"The teachers, they don't really explain it that well, so I come in here. They explain it easier," she said as she worked on some algebra equations. "I'm a person where you have to break it down and show me step by step."

Senior Kenroy Shaw said the teachers in the learning lab "really saved me." He was working on his senior project, yet had fallen hopelessly behind. The teachers in the lab helped him with the researching, "I pulled it off and actually got a good grade."

Once upon a time, Shaw, 17, said he would go to the media center to study. But he figured there must be a better place to go. Then he heard about the learning lab, and started making a daily trek there during his lunch period.

Now he swears by it — and he tells his friends.

"It really helps," Shaw said. "I wish I had a learning center at home."

Jeffrey S. Solochek can be reached at [email protected] or (813) 909-4614. For more education news, visit the Gradebook at

Learning labs' extra help keeps at-risk students in school 02/07/09 [Last modified: Saturday, February 7, 2009 11:10am]
Photo reprints | Article reprints

© 2017 Tampa Bay Times


Join the discussion: Click to view comments, add yours

  1. Astros rout Yankees to force Game 7 of AL Championship Series


    HOUSTON — Justin Verlander pitched seven shutout innings to outduel Luis Severino for the second time, and the Astros bats came alive in their return home as Houston routed the Yankees 7-1 Friday night and forced a decisive Game 7 in the American League Championship Series.

    The Astros’ Brian McCann, who has struggled during the ALCS, breaks a scoreless tie with an RBI double during the fifth inning off Yankees starter Luis Severino.
  2. Review: Faith Hill and Tim McGraw shower love, star power on Tampa's Amalie Arena

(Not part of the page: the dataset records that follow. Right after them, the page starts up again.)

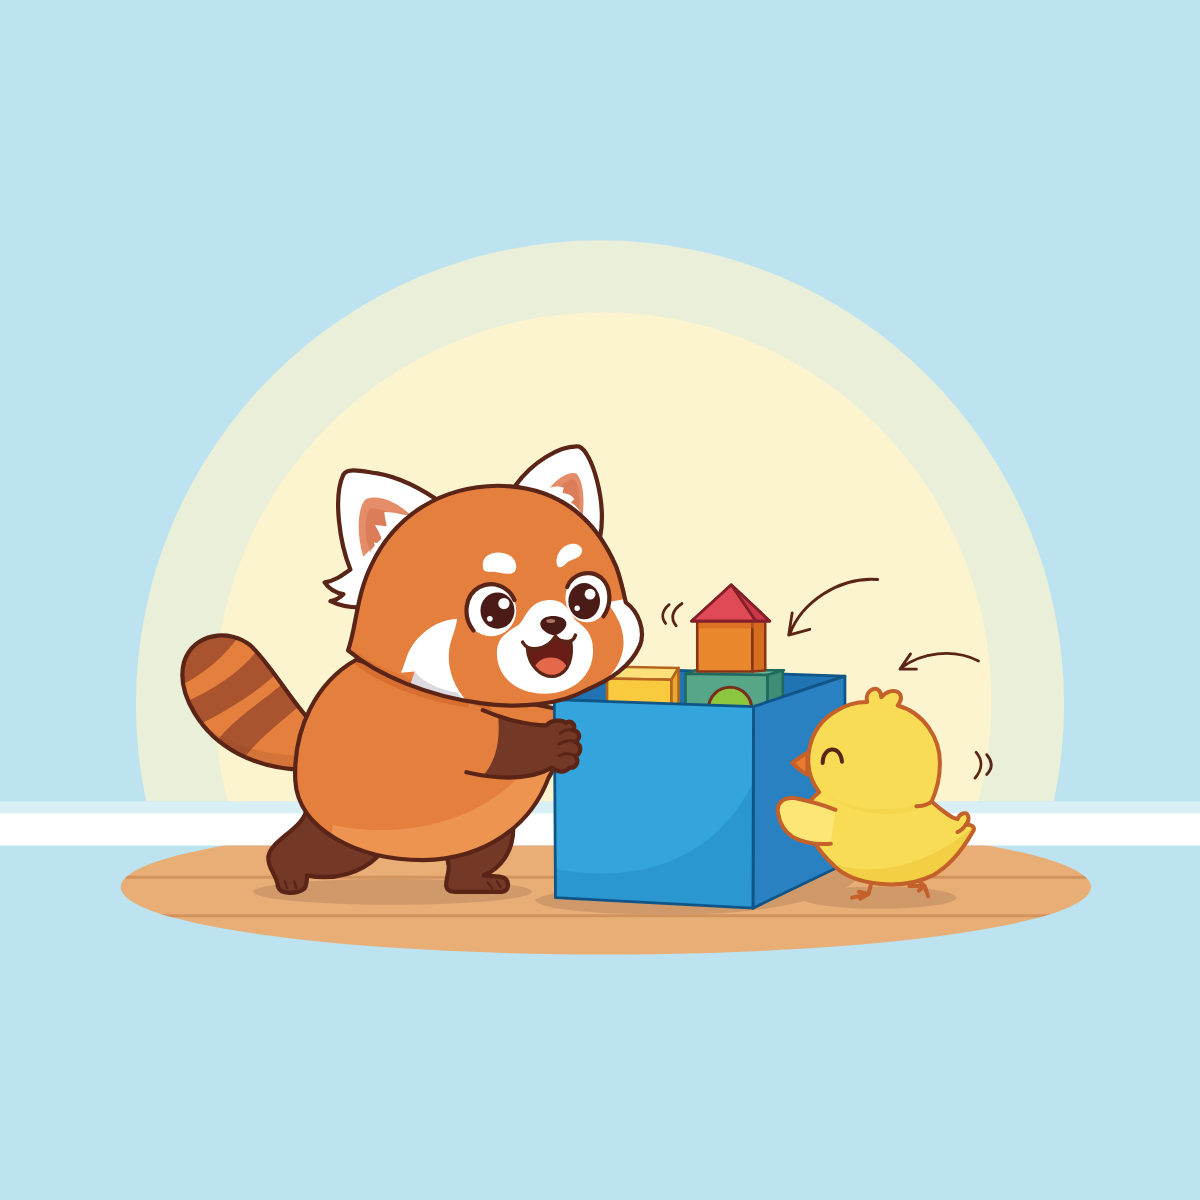
<!DOCTYPE html>
<html lang="en">
<head>
<meta charset="utf-8">
<title>Red panda and chick pushing a toy box</title>
<style>
:root{
  --sky:#bce3ef; --skirting:#d8eff5; --white:#fff;
  --halo:#e9efd9; --sun:#fbf4cf;
  --wood:#e8ae76; --wood-line:#d2945f; --shadow:#d0996a;
  --fur:#e57f3d; --fur-light:#ec9450; --fur-shade:#d86f31; --fur-dark:#743827; --stripe:#a9532f;
  --ink:#5a2417; --eye:#4b1b17; --ear-pink:#e58d69; --ear-deep:#cf6a45; --tongue:#e4694a; --cheek-shade:#dcd9e0;
  --box:#33a4dc; --box-shade:#2b97d1; --box-side:#2981c1; --box-inside:#2174b4; --box-line:#0f5588;
  --chick:#f8dc55; --chick-light:#fbe676; --chick-shade:#f0cb40; --chick-line:#c4602a; --beak:#ea7a2f;
}
html,body{margin:0;padding:0;overflow:hidden;background:var(--sky)}
.canvas{display:block;width:1200px;height:1200px}
.panda-line{stroke:var(--ink);stroke-width:3.6;stroke-linejoin:round;stroke-linecap:round}
.box-line{stroke:var(--box-line);stroke-width:2.4;stroke-linejoin:round}
.chick-line{stroke:var(--chick-line);stroke-width:3.4;stroke-linejoin:round;stroke-linecap:round}
.motion{fill:none;stroke:var(--ink);stroke-width:2.4;stroke-linecap:round;stroke-linejoin:round}
.block{stroke-width:2.2;stroke-linejoin:round}
.open{fill:none}
</style>
</head>
<body>
<svg class="canvas" viewBox="0 0 1024 1024" role="img" aria-label="A red panda pushes a blue box of toy blocks while a yellow chick helps from the other side">
<defs>
  <clipPath id="above-skirting"><rect width="1024" height="684"/></clipPath>
  <clipPath id="floor-area"><rect y="721.5" width="1024" height="120"/></clipPath>
  <clipPath id="floor-shape"><ellipse cx="517" cy="757" rx="414" ry="57.5"/></clipPath>
  <path id="tail-shape" d="M262 612C246 594 230 566 214 551C196 536 165 540 157 565C150 592 172 627 203 643C220 652 236 656 258 657Z"/>
  <clipPath id="tail-clip"><use href="#tail-shape"/></clipPath>
  <path id="body-shape" d="M304 563C270 582 250 622 252 666C254 708 306 734 361 734C415 733 453 704 468 664L476 650V605L400 590Z"/>
  <clipPath id="body-clip"><use href="#body-shape"/></clipPath>
  <path id="head-shape" d="M297 555C304 536 304 508 317 482C337 440 376 415 425 414.500C476 415 508 442 526 484C530 495 532 505 534 514C545 522 551 538 546 551C538 569 521 580 500 589C478 601 445 605 410 600C365 594 322 576 297 555Z"/>
  <clipPath id="head-clip"><use href="#head-shape"/></clipPath>
  <path id="box-front" d="M473 597L643 603L642.500 775L474 766Z"/>
  <clipPath id="box-front-clip"><use href="#box-front"/></clipPath>
  <path id="mouth-shape" d="M450 553C451 568 462 579 474 577C486 574 489 560 487 547C482 548 478 547 474 544C469 552 459 556 450 553Z"/>
  <clipPath id="mouth-clip"><use href="#mouth-shape"/></clipPath>
  <path id="chick-shape" d="M688 689C690 684 694 680 699 676C683 655 688 622 713 607C722 601 731 599 740 599C739 595 740 590 745 588C749 587 752 590 752 595C756 590 763 588 767 591C770 594 769 598 766 602C788 608 803 630 802 653C802 664 799 675 795 684C803 691 811 698 817 699C819 694 825 692 826 696C827 699 826 702 824 704C829 703 833 706 830 710C822 724 812 738 796 747C770 760 728 756 711 738C700 728 684 708 688 689Z"/>
  <clipPath id="chick-clip"><use href="#chick-shape"/></clipPath>
</defs>

<g id="backdrop">
  <rect width="1024" height="1024" fill="var(--sky)"/>
  <g clip-path="url(#above-skirting)">
    <circle cx="512" cy="601" r="396" fill="var(--halo)"/>
    <circle cx="514.500" cy="598" r="331.500" fill="var(--sun)"/>
  </g>
  <rect y="684" width="1024" height="11" fill="var(--skirting)"/>
  <rect y="694" width="1024" height="27.500" fill="var(--white)"/>
</g>

<g id="wooden-floor" clip-path="url(#floor-area)">
  <g clip-path="url(#floor-shape)">
    <rect x="100" y="695" width="834" height="122" fill="var(--wood)"/>
    <path d="M100 748.500H934M100 781.500H934" stroke="var(--wood-line)" stroke-width="2.600"/>
    <g fill="var(--shadow)">
      <ellipse cx="335" cy="761" rx="119" ry="11"/>
      <path d="M456 768C470 760 500 758 560 756L722 738C742 748 728 757 700 765C655 779 600 782 545 780C500 779 462 776 456 768Z"/>
      <ellipse cx="750" cy="766" rx="66" ry="9.500"/>
    </g>
  </g>
</g>

<g id="panda-body">
  <use href="#tail-shape" fill="var(--fur)"/>
  <g clip-path="url(#tail-clip)">
    <g fill="var(--stripe)">
      <path d="M145 530H212C200 552 180 572 154 585L140 570Z"/>
      <path d="M221 553L238 573C220 590 198 604 169 619L156 600C184 588 207 572 221 553Z"/>
      <path d="M243 582L256 602C242 614 222 629 207 648L184 634C198 614 222 600 243 582Z"/>
    </g>
    <path d="M150 590C166 622 205 645 262 645V664H200L150 620Z" fill="#8f4023" opacity=".18"/>
  </g>
  <use href="#tail-shape" class="panda-line open"/>

  <path id="back-leg" class="panda-line" fill="var(--fur-dark)" d="M262 688C261 707 231 716 229 731C228 741 237 748 237 756C239 764 254 763 260 758C262 754 262 751 262 747C286 752 309 744 322 731C310 710 280 695 262 688Z"/>
  <path class="panda-line open" style="stroke-width:2" d="M243 752L245 758M251 752L253 758"/>
  <path id="front-leg" class="panda-line" fill="var(--fur-dark)" d="M380 730C387 740 379 751 381 757C382 761 386 761 391 761H428C435 760 435 752 430 749C425 747 418 748 413 747C427 741 438 727 438 707Z"/>
  <path class="panda-line open" style="stroke-width:2" d="M416 753L420 758M424 752L427 757"/>

  <use href="#body-shape" fill="var(--fur)"/>
  <g clip-path="url(#body-clip)">
    <path d="M284 704C340 716 412 704 452 652L490 650V750H280Z" fill="var(--fur-light)"/>
    <path d="M300 565C335 592 380 603 420 606L410 590L310 550Z" fill="var(--fur-shade)"/>
  </g>
  <use href="#body-shape" class="panda-line open"/>
</g>

<g id="toy-box">
  <path class="box-line" fill="var(--box-inside)" d="M473 597L548 571L721 577L643 603Z"/>
  <g id="yellow-block" class="block" stroke="#b5651d">
    <path fill="#fde07a" d="M518 579L527 569L579 570L573 580Z"/>
    <path fill="#f9c93e" d="M518 579L573 580V605H518Z"/>
    <path fill="#e9a92f" d="M573 580L579 570V603H573Z"/>
  </g>
  <g id="green-block" class="block" stroke="#1f6a5e">
    <path fill="#6db795" d="M585 575L594 572H669L655 576Z"/>
    <path fill="#58a688" d="M585 575L655 576V606H585Z"/>
    <path fill="#3f8d74" d="M655 576L668 572V602L655 606Z"/>
    <circle cx="623" cy="605" r="18.500" fill="#8cc63f" stroke="#7a2f1d" stroke-width="2.600"/>
  </g>
  <g id="orange-block" class="block" stroke="#8a3417">
    <path fill="#e9872c" d="M595 529H642V573H595Z"/>
    <path fill="#d56f20" d="M642 529L653 530V572L642 573Z"/>
    <path fill="#d3661f" stroke="none" d="M596 530H652V536H596Z" opacity=".6"/>
  </g>
  <g id="red-roof" class="block" stroke="#84202a">
    <path fill="#e04a56" d="M624 499L590 530L645 530Z"/>
    <path fill="#c93748" d="M624 499L657 530L645 530Z"/>
    <path class="open" d="M624 499L590 530H657Z"/>
  </g>
  <path class="box-line" fill="var(--box-side)" d="M643 603L721 577V737L642.500 775Z"/>
  <use href="#box-front" fill="var(--box)"/>
  <path clip-path="url(#box-front-clip)" fill="var(--box-shade)" d="M470 741C555 758 618 726 646 660V780H470Z"/>
  <use href="#box-front" class="box-line open"/>
</g>

<g id="panda-arm">
  <path fill="var(--fur)" d="M400 600L440 614L440 664L398 659Z"/>
  <path fill="var(--fur-dark)" d="M425 610C440 616 455 620 466 619C471 614 480 614 483 617C487 614 492 618 489 623C495 624 496 630 491 633C497 636 496 643 491 645C495 650 491 656 486 655C482 660 475 659 471 655C455 664 434 665 413 661C424 648 427 630 425 610Z"/>
  <path class="panda-line open" d="M412 606C430 614 452 619 466 619C471 614 480 614 483 617C487 614 492 618 489 623C495 624 496 630 491 633C497 636 496 643 491 645C495 650 491 656 486 655C482 660 475 659 471 655C450 667 420 664 398 659"/>
  <path class="panda-line open" style="stroke-width:2.400" d="M489 623C484 622 480 624 478 626M491 633C485 631 480 633 477 635M491 645C485 642 480 643 477 645"/>
</g>

<g id="panda-head">
  <g id="left-ear">
    <path class="panda-line" fill="var(--white)" d="M314 518C303 519 292 518 282 513C287 512 290 510 293 507C287 506 281 503 277 497C285 496 292 491 299 486C290 464 284 424 293 405C297 399 308 402 322 404C345 408 364 420 378 430L340 480Z"/>
    <path fill="var(--ear-pink)" d="M310 475C304 456 305 433 312 426C324 421 341 430 351 440C336 449 323 462 310 475Z"/>
    <path fill="var(--ear-deep)" d="M316 472C310 455 311 441 316 434C327 434 337 439 342 444C331 452 322 461 316 472Z" opacity=".45"/>
    <path fill="var(--white)" d="M318 484C322 474 321 469 319 463L327 464C325 456 322 452 320 448L330 449C329 443 328 440 328 437C337 437 344 440 352 440L358 446L330 480Z"/>
  </g>
  <g id="right-ear">
    <path class="panda-line" fill="var(--white)" d="M440 414C454 395 477 380 494 381C505 385 518 428 512 459L480 450Z"/>
    <path fill="var(--ear-pink)" d="M468 418C476 407 486 402 492 404C498 411 499 428 497 440L484 428Z"/>
    <path fill="var(--ear-deep)" d="M478 416C483 410 488 408 491 410C495 418 495 428 494 435Z" opacity=".45"/>
    <path fill="var(--white)" d="M466 418C472 414 477 415 481 416L480 421C485 421 488 423 490 426L487 429C492 431 495 436 497 441L486 442Z"/>
  </g>
  <use href="#head-shape" fill="var(--fur)"/>
  <g clip-path="url(#head-clip)">
    <path fill="var(--fur-shade)" opacity=".55" d="M295 550C325 572 350 580 385 589L400 606L290 585Z"/>
    <path fill="var(--white)" d="M390 528C370 529 351 545 346 564C344 568 344 571 342 574L354 573C353 578 352 581 350 586C370 594 386 598 400 600C388 588 382 572 383 557C384 546 389 538 390 528Z"/>
    <path fill="var(--cheek-shade)" d="M354 573C360 582 377 589 390 591L401 603L348 590Z"/>
    <path fill="var(--white)" d="M518 514C526 525 533 536 532 551C531 564 524 574 514 583L522 586L560 555L540 510Z"/>
  </g>
  <use href="#head-shape" class="panda-line open"/>
  <g id="brows" fill="var(--white)">
    <path d="M412 483C411 474 421 470 430 472C439 474 443 483 439 488C433 492 424 487 418 488C414 488 412 487 412 483Z"/>
    <path d="M475 481C474 472 481 464 489 464C496 464 499 470 495 474C491 478 486 477 482 482C479 485 476 485 475 481Z"/>
  </g>
  <path id="muzzle" fill="var(--white)" d="M424 557C424 543 434 539 443 533C449 526 452 513 468 512C482 511 486 522 491 529C499 535 506 541 506 554C507 577 488 592 465 592C441 592 424 578 424 557Z"/>
  <g id="eyes">
    <ellipse cx="419" cy="521" rx="21.500" ry="22" fill="var(--white)"/>
    <path class="panda-line open" d="M404 538C395 527 396 508 409 501C420 495 434 500 439 512"/>
    <ellipse cx="424.500" cy="521" rx="14.500" ry="15.500" fill="var(--eye)"/>
    <circle cx="430" cy="515" r="4.800" fill="var(--white)"/><circle cx="418" cy="528" r="2.400" fill="var(--white)"/>
    <ellipse cx="501" cy="510" rx="18.500" ry="21" fill="var(--white)"/>
    <path class="panda-line open" d="M484 501C488 490 503 485 513 493C522 501 522 516 515 526"/>
    <ellipse cx="498.500" cy="513" rx="13.500" ry="15.500" fill="var(--eye)"/>
    <circle cx="503.500" cy="507" r="4.600" fill="var(--white)"/><circle cx="492.500" cy="519" r="2.300" fill="var(--white)"/>
  </g>
  <path id="nose" fill="var(--eye)" d="M461 532C462 526 470 525 476 526C483 527 485 532 482 536C479 540 476 542 472 542C467 541 461 537 461 532Z"/>
  <ellipse cx="470" cy="530" rx="3.800" ry="1.700" fill="#a8756b"/>
  <g id="mouth">
    <use href="#mouth-shape" fill="#6a1d17"/>
    <ellipse cx="470" cy="574" rx="15" ry="13" fill="var(--tongue)" clip-path="url(#mouth-clip)"/>
    <use href="#mouth-shape" class="panda-line open" style="stroke-width:2.800"/>
    <path class="panda-line open" style="stroke-width:3" d="M446 548C450 556 466 556 474 543C479 550 489 549 491 542"/>
  </g>
</g>

<g id="chick">
  <g id="chick-feet" class="chick-line open">
    <path d="M744 752L741 763L727 766M741 763L734 767M741 763L733 761"/>
    <path d="M783 751L789 756L776 756M789 756L784 760M789 756L792 765"/>
  </g>
  <path class="chick-line" fill="var(--beak)" d="M689 642C684 645 680 648 676 651C680 655 684 659 689 661Z"/>
  <use href="#chick-shape" fill="var(--chick)"/>
  <g clip-path="url(#chick-clip)">
    <path fill="var(--chick-shade)" d="M700 732C735 751 788 744 835 702V770H700Z" opacity=".75"/>
    <path fill="var(--chick-shade)" d="M704 678C730 694 770 694 796 682L790 688C765 699 730 697 704 678Z" opacity=".35"/>
  </g>
  <use href="#chick-shape" class="chick-line open"/>
  <path fill="var(--chick)" d="M699 684L714 688L722 715L709 724L690 710Z"/>
  <path id="chick-wing" class="chick-line" fill="var(--chick-light)" d="M713 691C700 686 688 683 678 681C668 680 662 686 664 694C665 701 669 709 676 714C685 719 697 721 709 720"/>
  <path class="chick-line open" d="M795 684C791 687 787 688 782 688M824 704C822 707 820 709 817 710"/>
  <path class="open" stroke="var(--ink)" stroke-width="3.400" stroke-linecap="round" d="M702 651C702 637 717 635 718.500 650"/>
</g>

<g id="motion-marks" class="motion">
  <path d="M749 494.500C716 492 684 514 674 541M676 523L673 542L691 537"/>
  <path d="M835 564C813 553 786 557 769 570M777 558L768 571L782 571"/>
  <path d="M571 516C565 521 564 527 568 532M582 515C573 521 572 528 577 534"/>
  <path d="M833 642C839 649 838 657 832 664M842 644C847 650 847 656 842 661"/>
</g>
</svg>
</body>
</html>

    Near the end of their potent new duet Break First, Tim McGraw stopped singing, and let Faith Hill's powerhouse voice take over.

    Faith Hill and Tim McGraw performed at Amalie Arena in Tampa on Oct. 20, 2017.
  3. Senate to take up AUMF debate as Trump defends reaction to Niger attack


    WASHINGTON — The Senate Foreign Relations Committee is taking up a long-awaited debate about authorizing military force against the Islamic State as President Trump comes under unprecedented public scrutiny for his treatment of dead soldiers' families, following an ambush on troops helping to fight Islamic …

  4. In fear and vigilance, a Tampa neighborhood holds its breath


    TAMPA — There was a time, not long ago, when Wayne Capaz would go for a stroll at night and Christina Rodriguez would shop whenever she wanted. Michael Fuller would go to his night job as a line cook, not too worried about his wife at home.

    More than 50 people gathered and walked in the Southeast Seminole Heights community Friday to pay respects to the victims of three shootings. The crowd took a moment of silence at the corner of 11th Street and East New Orleans where Monica Hoffa was found dead. [JONATHAN CAPRIEL  |  Times]
  5. Fennelly: What's not to like about Lightning's start?

    Lightning Strikes

    BRANDON — No one is engraving the Stanley Cup. No one has begun stuffing the league MVP ballot box for Nikita Kucherov.

    The Lightning, with a win tonight, would match the best start in franchise history, 7-1-1 in the 2003-04 Cup season.